**WHAT THE TASK ASKS:**
Within the entries below, find the lines that hold "import" and report only how many there are.

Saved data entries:
=== Section Start ===
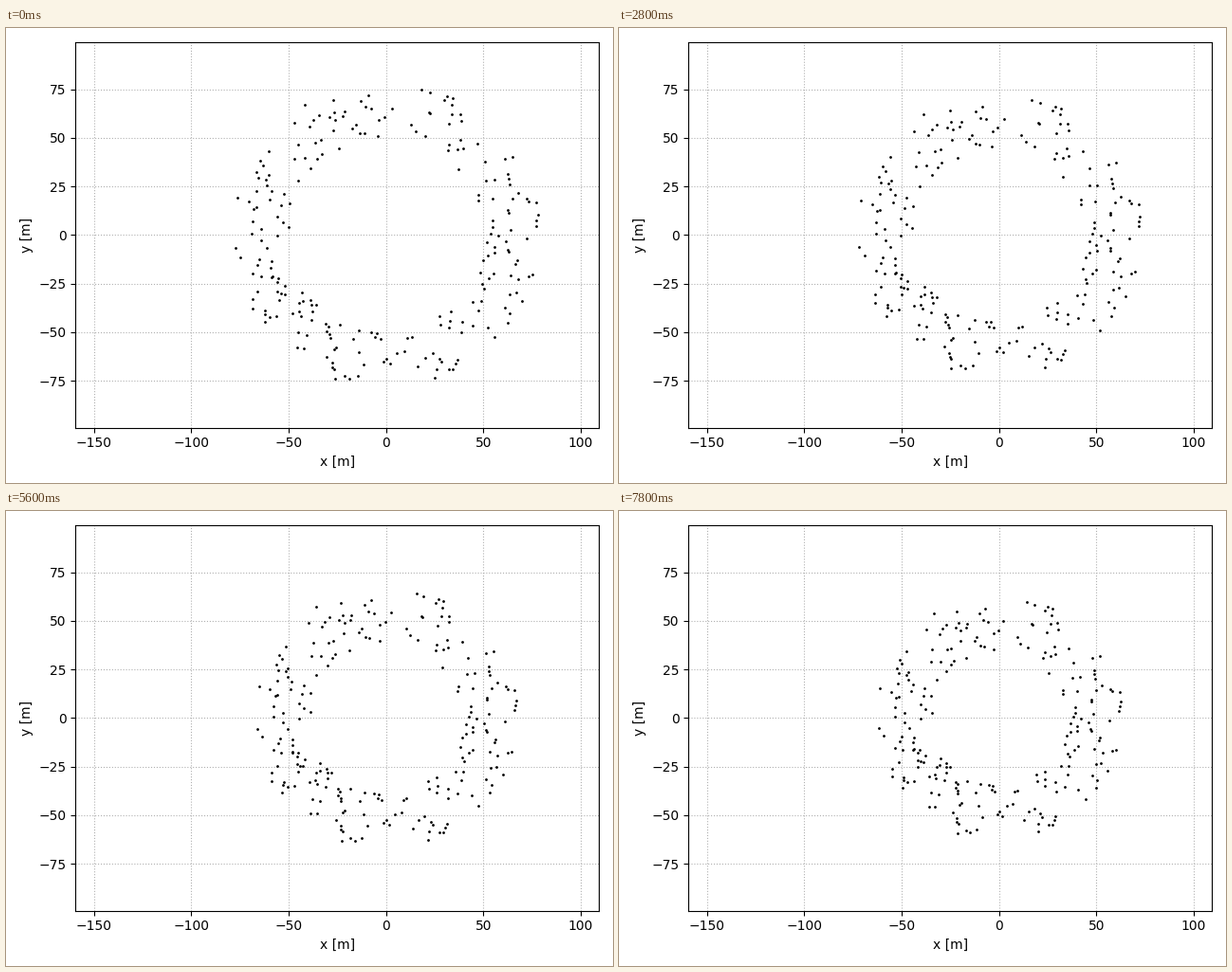
Animation, 640 px wide and 480 px high, one loop 8000 ms. Source, as a matplotlib script:

```python
import numpy as np
import matplotlib.pyplot as plt
from matplotlib.animation import FuncAnimation

W, H, DPI = 640, 480, 100
FRAMES, INTERVAL = 40, 200
PEOPLE = 230
STEP = 0.4                  # metres walked towards the centre per frame
R_MIN, R_MAX = 50, 79       # ring at the start

# How crowded the ring is: (direction in degrees, relative density).
DENSITY = [(0, 12), (25, 11), (37, 3), (70, 13), (83, 0), (97, 10),
           (128, 11), (142, 3), (157, 14), (187, 7), (217, 18), (232, 8),
           (247, 14), (278, 5), (292, 11), (322, 7), (340, 13), (360, 12)]


def make_crowd(n):
    """One random person per equal share of the crowd and of the ring's width."""
    rng = np.random.default_rng(7)
    degrees = np.arange(361)
    share = np.cumsum(np.interp(degrees, *zip(*DENSITY)))
    share = (share - share[0]) / (share[-1] - share[0])
    angle = np.interp((np.arange(n) + rng.random(n)) / n, share, degrees)
    radius = R_MIN + (R_MAX - R_MIN) * (rng.permutation(n) + rng.random(n)) / n
    return np.radians(angle), radius


angle, radius = make_crowd(PEOPLE)

fig, ax = plt.subplots(figsize=(W / DPI, H / DPI), dpi=DPI)
ax.set_xlim(-159.47, 109.27)
ax.set_ylim(-99.2, 99.2)
ax.set_xticks(range(-150, 101, 50))
ax.set_yticks(range(-75, 76, 25))
ax.set_xlabel("x [m]")
ax.set_ylabel("y [m]")
ax.grid(linestyle=":")
fig.tight_layout()
dots, = ax.plot([], [], "k.", markersize=2)


def update(i):
    r = radius - STEP * i
    dots.set_data(r * np.cos(angle), r * np.sin(angle))
    return dots,


anim = FuncAnimation(fig, update, frames=FRAMES, interval=INTERVAL, repeat=True)
plt.show()
```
=== Section End ===
**TASK ANSWER:**
3